At Harvard’s commencement last month, dropout Mark Zuckerberg told eager graduates to create a new social contract for their generation: “We should have a society that measures progress not just by economic metrics like GDP, but by how many of us have a role we find meaningful.” He then said to applause: “We should explore ideas like universal basic income to give everyone a cushion to try new things.” Who wouldn’t like three grand a month?
Having the government provide citizens with a universal basic income is the most bankrupt idea since socialism, but others in Silicon Valley still have been proselytizing money for nothing. “There will be fewer and fewer jobs that a robot cannot do better,” Tesla CEO Elon Musk said at the World Government Summit in Dubai earlier this year. “I think some kind of universal basic income is going to be necessary.”
Robert Reich, President Clinton’s labor secretary, summed up the wrongheaded thinking a few months ago: “We will get to a point, all our societies, where technology is displacing so many jobs, not just menial jobs but also professional jobs, that we’re going to have to take seriously the notion of a universal basic income.”
This is a false premise. All through history, automation has created more jobs than it destroyed. Washboards and wringers were replaced by increasingly inexpensive washing machines, while more women entered the workforce. Automated manufacturing and one-click buying has upended retail, yet throughout the U.S. millions of jobs go unfilled. With Amazon’s proposed purchase of Whole Foods , the online giant is primed finally to bring efficiency to the last mile of grocery shopping—but don’t count on all grocery jobs to disappear.
The economics, which they apparently stopped teaching at Harvard, are straightforward: Lowering the cost of goods and services through automation allows capital—financial and human—to attack even harder problems. Wake me up when we run out of problems.
These kinds of predictions aren’t new, and they’ve been wrong almost always. In 1930 John Maynard Keynes envisioned that his grandchildren would have a 15-hour workweek. Sam Altman, who runs the startup incubator Y Combinator, dabbles in similarly bold but meaningless statements. “We think everyone should have enough money to meet their basic needs—no matter what, especially if there are enough resources to make it possible,” he wrote last year, while admitting he has no idea “how it should look or how to pay for it.”
Where to begin? First, the cost of a universal basic income would make free college for everyone look like austerity. The cost of anything the government touches tends to increase well faster than inflation—education, health care, housing. Price signals get distorted, but since Uncle Sam is paying, no one seems to care. Anyway, why stop at $3,000 a month? Why not $4,000 a month or $40,000? Everyone deserves a MacArthur genius grant!

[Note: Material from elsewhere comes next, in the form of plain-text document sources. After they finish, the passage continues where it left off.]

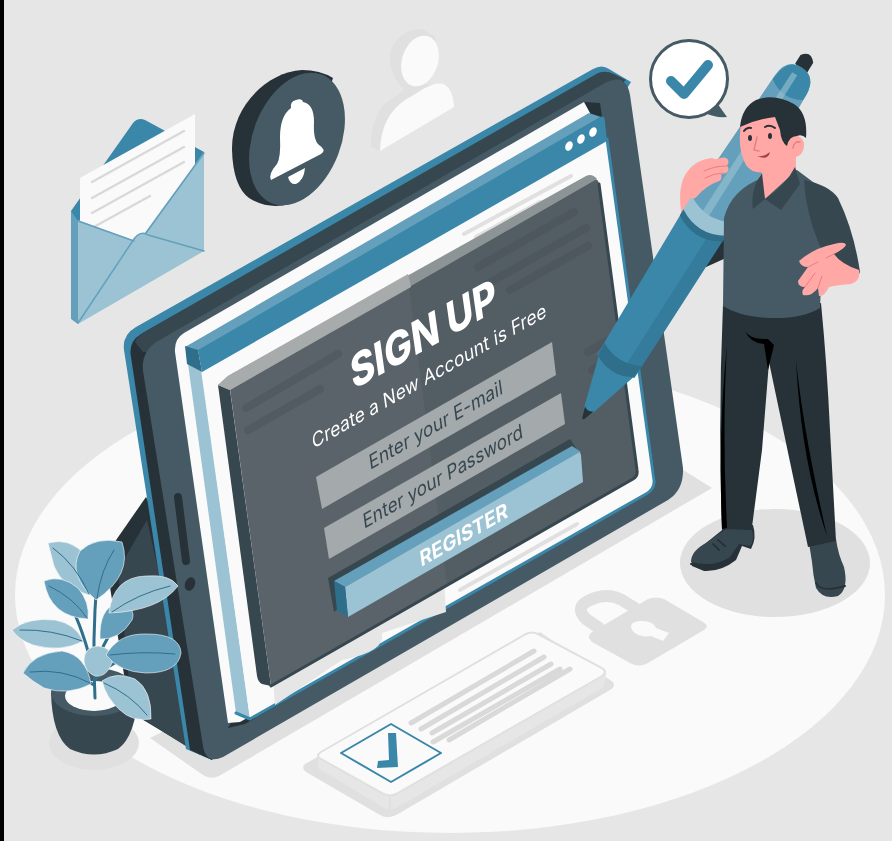
<!DOCTYPE html>
<html lang="en">
<head>
<meta charset="utf-8">
<title>Sign up illustration</title>
<style>
:root{--bg:#e6e6e6;--floor:#fafafa;--shade:#e0e0e0;--blue:#3a87a9;--deep:#2f6f8c;--mid:#64a0bb;--pale:#9cc3d3;--slate:#455a64;--dark:#37474f;--ink:#263238;--panel:#535d64;--field:#a4a9ac;--skin:#ffa8a5;--skin-line:#e8807f}
html,body{margin:0;height:100%;overflow:hidden;background:var(--bg)}
svg{display:block;width:892px;height:841px}
.bg{fill:var(--bg)}.floor{fill:var(--floor)}.shade{fill:var(--shade)}.blue{fill:var(--blue)}.deep{fill:var(--deep)}.mid{fill:var(--mid)}.pale{fill:var(--pale)}.slate{fill:var(--slate)}.dark{fill:var(--dark)}.ink{fill:var(--ink)}.panel{fill:var(--panel)}.field{fill:var(--field)}.skin{fill:var(--skin)}.white{fill:#fff}
.line{fill:none;stroke-linecap:round;stroke-linejoin:round}
text{font-family:Inter,Roboto,sans-serif}
.title{font-size:45px;font-weight:800;fill:#fff}
.sub{font-size:20px;fill:#fff}
.hint{font-size:20px;fill:var(--dark)}
.action{font-size:21px;font-weight:700;fill:#fff}
</style>
</head>
<body>
<svg viewBox="0 0 892 841" role="img" aria-label="Man with a giant pen beside a tablet showing a sign up form">
<rect class="bg" width="892" height="841"/>
<ellipse class="floor" cx="450" cy="595" rx="435" ry="238"/>
<rect width="4" height="841"/>

<g id="envelope">
  <path class="blue" d="M71 211L133 123Q138 117 145 120L204 152V250L77 323L71 318Z"/>
  <path class="floor" d="M80 178L195 114V225L80 290Z"/>
  <path class="line" stroke="#d9d9d9" stroke-width="2.5" d="M92 182L184 131M92 198L184 147M92 213L184 162M92 228L150 196"/>
  <path class="mid" d="M71 211L78 221V324L71 319Z"/>
  <path class="pale" d="M78 220L135 241L78 324Z"/>
  <path class="pale" d="M204 152L144 234L204 251Z"/>
  <path class="pale" d="M78 324L134 238Q141 230 148 235L204 251Z"/>
  <path class="line" stroke="#64a0bb" stroke-width="1.5" d="M78 221L134 241M78 323L134 239Q141 230 148 235L204 251M146 233L204 153"/>
</g>

<g id="bell-badge">
  <path class="ink" d="M232 150C231 108 266 72 302 70Q320 70 333 78L290 204Q268 210 249 198Q233 186 232 150Z"/>
  <ellipse class="slate" cx="297" cy="139" rx="44" ry="69" transform="rotate(21 297 139)"/>
  <path class="white" d="M271 180Q268 174 277 164Q281 157 280 137Q280 116 291 108Q290 101 296 100Q302 98 303 102Q314 104 314 122Q313 140 319 145Q327 150 321 154Z"/>
  <path class="white" d="M288 177L305 168Q304 180 296 184Q290 185 288 177Z"/>
</g>

<g id="user-icon">
  <path class="shade" d="M371 142Q372 110 393 98L404 90Q386 70 391 50Q400 29 422 29L436 37L420 84L449 86L380 151L371 147Z"/>
  <ellipse class="floor" cx="420" cy="61" rx="18" ry="26" transform="rotate(18 420 61)"/>
  <path class="floor" d="M380 151Q381 116 405 100Q414 95 423 89Q452 72 454 107Z"/>
</g>

<g id="tablet">
  <path class="shade" d="M150 738L680 468L712 488L219 776Q211 780 203 775Z"/>
  <path class="ink" d="M146 497L105 556L130 712L205 757L180 560Z"/>
  <path class="dark" d="M147 520L118 570L132 712L200 755Z"/>
  <path class="blue" d="M124 350Q122 335 136 327L593 69Q602 64 609 69L631 82L212 760L186 749Z"/>
  <path class="ink" d="M131 357Q128 342 141 334L600 74L625 80L212 760L190 750Z"/>
  <path class="dark" d="M135 342Q138 335 146 331L598 73Q606 70 614 74L626 80L160 352L143 352Z"/>
  <path class="slate" d="M143 371Q141 351 158 341L605 83Q626 72 630 95L683 468Q684 490 668 500L223 757Q206 765 203 746Z"/>
  <path class="line" stroke="#263238" stroke-width="8" d="M178 497L186 561"/>
  <ellipse class="ink" cx="190" cy="584" rx="5" ry="7" transform="rotate(20 190 584)"/>
  <path class="ink" d="M584 102L600 103L655 476Q657 488 646 494L245 724L228 728Z"/>
  <path class="floor" d="M175 352Q174 339 184 333L584 102L590 113L652 476Q653 489 642 495L240 722L228 723Z"/>
</g>

<g id="browser-window">
  <path class="pale" d="M188 364L202 372L250 719L236 713Z"/>
  <path class="floor" d="M201 370L607 139L654 480Q655 489 646 494L250 719Z"/>
  <path class="line" stroke="#3a87a9" stroke-width="3" d="M607 139L654 480Q655 489 646 494L250 719L236 713"/>
  <path class="mid" d="M185 347L589 113L604 118L198 351Z"/>
  <path class="blue" d="M198 350L600 117Q605 115 605 122L607 141L202 372Z"/>
  <path class="deep" d="M185 346L198 350L202 372L187 364Z"/>
  <g class="white"><ellipse cx="569" cy="146" rx="3.5" ry="5" transform="rotate(25 569 146)"/><ellipse cx="581" cy="139" rx="3.5" ry="5" transform="rotate(25 581 139)"/><ellipse cx="593" cy="132" rx="3.5" ry="5" transform="rotate(25 593 132)"/></g>
  <path class="line" stroke="#e0e0e0" stroke-width="4" d="M464 234L571 176M476 237L540 202M458 570L577 502M460 590L577 524"/>
  <path class="bg" d="M273 679L444 580L446 612L382 633Q386 652 342 660L275 705Z"/>
</g>

<g id="sign-up-form">
  <path class="dark" d="M218 385L230 390L271 686L262 684Q258 682 257 676Z"/>
  <path class="panel" d="M230 389L594 180Q598 178 599 184L637 470Q638 476 633 479L271 686Z"/>
  <path fill="#fff" opacity=".04" d="M230 389L409 286L447 584L271 686Z"/>
  <path fill="#8d9496" d="M218 385L228 376L586 176Q592 173 597 179L230 390Z"/>
  <path fill="#a7abac" d="M218 385L228 376L408 274L411 287L230 390Z"/>
  <path class="line" stroke="#485158" stroke-width="8" opacity=".45" d="M478 267L574 212M484 286L586 228M510 290L588 246M246 408L338 354M248 430L320 389M588 352L612 338M592 370L614 357"/>
  <path class="line" stroke="#37474f" stroke-width="3" d="M599 184L637 470Q638 476 633 479L271 686"/>
  <path class="field" d="M316 477L552 342L556 375L322 509Z"/>
  <path class="field" d="M324 528L561 393L565 424L329 559Z"/>
  <path class="dark" d="M328 578L570 439L576 448L348 600L334 612Z"/>
  <path class="mid" d="M334 581L572 446L581 452L345 587Z"/>
  <path class="pale" d="M345 587L578 453Q580 451 581 455L583 482L348 617Z"/>
  <path class="deep" d="M334 581L345 587L348 617L337 611Z"/>
  <text class="title" transform="matrix(.875 -.485 .14 .99 353 390)" textLength="166" lengthAdjust="spacingAndGlyphs">SIGN UP</text>
  <text class="sub" transform="matrix(.87 -.493 .14 .99 313 449)" textLength="269" lengthAdjust="spacingAndGlyphs">Create a New Account is Free</text>
  <text class="hint" transform="matrix(.867 -.498 .14 .99 370 470)" textLength="154" lengthAdjust="spacingAndGlyphs">Enter your E-mail</text>
  <text class="hint" transform="matrix(.867 -.498 .14 .99 364 529)" textLength="184" lengthAdjust="spacingAndGlyphs">Enter your Password</text>
  <text class="action" transform="matrix(.867 -.498 .14 .99 421 567)" textLength="101" lengthAdjust="spacingAndGlyphs">REGISTER</text>
</g>

<g id="padlock">
  <path class="line" stroke="#e0e0e0" stroke-width="12" stroke-linecap="butt" d="M599 628L586 619Q574 607 590 600Q607 592 622 600L638 610"/>
  <path class="shade" d="M592 632Q586 636 592 642L630 663Q639 668 648 663L704 630Q710 626 703 622L664 599Q656 596 648 599Z"/>
  <path class="floor" d="M632 630Q628 622 640 621Q653 620 656 628L669 633L663 641L651 636Q638 638 632 630Z"/>
</g>

<g id="checklist-card">
  <path class="shade" d="M305 764L540 632L613 682Q616 686 610 690L398 814Q389 820 380 815L306 772Q301 768 305 764Z"/>
  <path class="bg" d="M318 757V768L386 809Q391 811 396 808L602 688Q606 685 606 670Z"/>
  <path class="floor" stroke="#e0e0e0" stroke-width="2" d="M321 752L526 634Q532 631 538 634L602 668Q608 672 602 676L396 794Q390 797 384 794L321 759Q315 756 321 752Z"/>
  <path class="line" stroke="#e0e0e0" stroke-width="2" d="M390 797V810"/>
  <path class="line" stroke="#d9d9d9" stroke-width="5" stroke-linecap="butt" d="M411 723L534 651M421 729L544 657M432 733L551 664M433 742L560 669M449 740L570 669"/>
  <path class="line" stroke="#3a87a9" stroke-width="2" d="M341 753L391 724L441 753L391 782Z"/>
  <path class="blue" d="M388 733H396L398 767L377 768L378 761L389 760Z"/>
</g>

<g id="plant">
  <ellipse class="shade" cx="94" cy="743" rx="45" ry="27"/>
  <path class="dark" d="M51 692Q52 736 70 749Q94 760 118 749Q136 736 138 692Z"/>
  <ellipse class="slate" cx="94" cy="692" rx="43" ry="24"/>
  <ellipse class="floor" cx="94" cy="696" rx="29" ry="15"/>
  <path class="line" stroke="#2f6f8c" stroke-width="3" d="M95 698Q92 640 97 580M94 675Q99 645 122 618M94 675Q84 630 68 600M95 680Q110 660 138 655M94 685Q70 670 50 667"/>
  <g stroke="#fafafa" stroke-width=".6">
  <path class="pale" d="M48 543Q70 537 85 555Q93 570 89 595Q63 588 54 566Z"/>
  <path class="mid" d="M96 600Q67 575 80 551Q96 536 122 542Q133 575 96 600Z"/>
  <path class="mid" d="M88 619Q50 617 44 581Q61 574 78 588Q90 602 88 619Z"/>
  <path class="mid" d="M100 639Q99 609 116 604Q137 606 132 620Q120 640 100 639Z"/>
  <path class="pale" d="M109 613Q113 577 146 576Q170 574 178 586Q159 611 109 613Z"/>
  <path class="pale" d="M12 630Q27 617 55 620Q76 624 83 641Q62 653 33 645Q19 640 12 630Z"/>
  <path class="pale" d="M84 661Q84 647 98 646Q114 648 112 663Q106 678 95 676Q85 672 84 661Z"/>
  <path class="mid" d="M106 655Q118 633 147 634Q180 634 181 653Q178 673 146 673Q119 672 106 655Z"/>
  <path class="mid" d="M23 673Q33 653 62 651Q86 655 91 684Q68 696 44 688Q32 681 23 673Z"/>
  <path class="pale" d="M102 681Q116 671 135 679Q152 690 151 719Q132 722 120 710Q106 698 102 681Z"/>
  </g>
  <path class="line" stroke="#2f6f8c" stroke-width="1" d="M53 548Q76 565 89 594M97 598Q101 570 114 550M49 586Q74 598 87 618M112 612Q137 594 170 586M20 630Q52 629 82 641M110 655Q142 651 175 654M30 672Q62 668 90 683M104 683Q130 694 147 715"/>
</g>

<g id="check-bubble">
  <path class="slate" d="M728 78Q725 93 717 103L727 117Q715 118 705 113Z"/>
  <circle class="white" cx="689" cy="79" r="38.5" stroke="#455a64" stroke-width="3"/>
  <path class="line" stroke="#3a87a9" stroke-width="10" d="M671 81L684 94L708 65"/>
</g>

<ellipse class="shade" cx="775" cy="563" rx="95" ry="54"/>
<g id="rear-arm">
  <path class="skin" d="M682 216Q677 190 685 175Q694 160 712 158L740 170L715 245Z"/>
  <path class="ink" d="M728 205L726 258L706 267Q699 262 704 250Z"/>
</g>
<g id="pen" transform="translate(583 419) rotate(31.8)">
  <path class="ink" d="M-7 -414V-424Q0 -434 8 -424V-408Z"/>
  <path class="mid" d="M-25 -225L-18 -393Q-17 -414 0 -414Q18 -414 19 -393L25 -225Z"/>
  <path class="blue" d="M-18 -389L-17 -396Q-14 -414 0 -414Q18 -414 19 -393L19 -387Q0 -376 -18 -389Z"/>
  <path class="pale" opacity=".6" d="M-8 -236L-5 -405L1 -405L0 -236Z"/>
  <path class="blue" d="M-25 -232Q0 -218 25 -232L22 -62H-22Z"/>
  <path class="deep" opacity=".45" d="M10 -220L25 -232L22 -62H8Z"/>
  <path class="pale" d="M-25 -247Q0 -232 25 -247V-230Q0 -214 -25 -230Z"/>
  <path class="deep" d="M-25 -231Q0 -216 25 -231L25 -224Q0 -209 -25 -224Z"/>
  <path class="blue" d="M-21 -66L-5 -10Q0 -6 5 -10L22 -66Z"/>
  <path class="deep" d="M-22 -76Q0 -64 22 -76L21 -62Q0 -50 -21 -62Z"/>
  <path class="ink" d="M-5 -12Q0 -8 5 -12L1 0H-1Z"/>
</g>

<g id="man">
  <path class="ink" d="M692 566Q689 555 706 543L726 527L753 525Q757 538 751 549L742 546L736 560Q721 572 704 571Z"/>
  <path class="dark" d="M691 562Q691 551 706 543L726 529L752 530Q755 540 750 546L739 544L730 557Q714 568 691 562Z"/>
  <path class="dark" d="M809 543L836 539Q838 554 844 567Q849 589 838 596Q823 600 816 588Q813 575 812 562Z"/>
  <path class="line" stroke="#263238" stroke-width="2" d="M691 564Q714 570 732 558M816 583Q820 593 845 586M718 540L725 546M713 544L719 550"/>
  <path class="ink" d="M723 304Q772 314 821 303Q827 365 830 430L836 541L808 547L790 462L769 362L762 450L752 527L722 530Q718 420 723 304Z"/>
  <path d="M745 331Q750 340 768 339L774 345L768 370L764 344Q750 343 745 331ZM796 360Q803 430 827 536Q801 460 796 360ZM727 345Q722 430 727 528L722 529Q718 430 727 345Z"/>
  <path class="slate" d="M762 178L797 170L813 182Q828 190 824 218L820 308Q802 319 770 318Q740 317 723 306L724 218Q731 190 762 178Z"/>
  <path class="dark" d="M804 180Q829 185 838 198Q854 231 860 272Q856 284 842 283L819 244Q806 213 804 180Z"/>
  <path class="skin" d="M761 160L796 153L796 171Q778 187 765 199Q760 190 762 178Z"/>
  <path class="dark" d="M762 173L765 199L753 209Q750 189 762 173ZM795 167L800 184L781 210L765 199Q786 185 795 167Z"/>
  <path class="skin" d="M742 119Q736 147 746 165Q753 176 772 171Q784 168 791 158Q805 157 804 143Q801 133 789 137L780 111Z"/>
  <path class="ink" d="M740 127Q742 107 756 100Q774 93 794 104Q808 113 806 138Q802 134 797 136Q789 136 787 146Q781 142 780 130L775 117Q756 119 740 127Z"/>
  <g class="ink"><ellipse cx="750" cy="138" rx="2" ry="3"/><ellipse cx="770" cy="136" rx="2" ry="3"/></g>
  <path class="line" stroke="#263238" stroke-width="2" d="M744 131Q747 127 751 128M765 127Q770 124 775 128"/>
  <path class="line" stroke="#e8807f" stroke-width="1.5" d="M757 137L754 150L759 151M793 148Q794 141 800 142"/>
  <path fill="#a9403f" d="M757 156Q764 157 770 152Q768 161 757 156Z"/>
  <path class="skin" d="M859 270Q861 281 851 284Q838 285 829 287Q824 297 819 296L818 288Q811 297 803 295Q801 291 805 287Q798 287 798 281L808 267Q801 267 799 261Q814 248 834 244Q845 241 846 245Q844 249 834 254Q841 264 859 270Z"/>
  <path class="line" stroke="#e8807f" stroke-width="1" d="M818 288L822 276M805 287L815 273M808 267L818 262M834 254L826 258"/>
</g>
<g id="fingers" class="line" stroke="#ffa8a5" stroke-width="9">
  <path d="M690 184Q697 167 724 162M691 188Q701 175 724 169M693 194Q703 182 717 177"/>
  <path stroke="#e8807f" stroke-width="1" d="M704 171Q714 166 727 166M705 178Q714 173 724 173"/>
</g>
</svg>
</body>
</html>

If last year’s presidential election proved anything, it’s that people want jobs, not handouts. The education system needs reform, but there are already two billion mobile classrooms built into smartphones world-wide. Paying people not to work means you’ll never get them back into the workforce. Why would you want to work when you can bang on a drum all day?
The U.S. is already turning European—I really think so. Remember the Obama administration’s “Life of Julia,” which glorified the nanny state? Every year more Democrats push single-payer health care because competition is deemed too messy. The safety net now has a safety net. These are all on the riverbank of paying people not to work. Universal basic income would be the final drowning of capitalism.
The bigger question is why all these Silicon Valley bigwigs are intent on giving away other people’s money. Perhaps it’s a misplaced sense of shame for their riches. Worse, some believe they are chosen to carry society on their backs while the teeming masses can be paid to idle along. Well, as long as they download the latest apps and are given enough to pay for wireless internet and an iPhone upgrade every few years. Facebook and videogames are already huge mind sinks. Add Mr. Musk’s Neuralink direct brain interface and no one will ever get off the couch.
Most millennials are hardworking and motivated, but have you noticed that the talk of universal basic income comes just as marijuana legalization is making more gains than ever? It’s already been legalized for recreational use in eight states and for medicinal purposes in 29. Universal basic income, combined with legal weed, could ruin an entire generation. We’ll never get them out of our collective basements. Thanks, Zuck.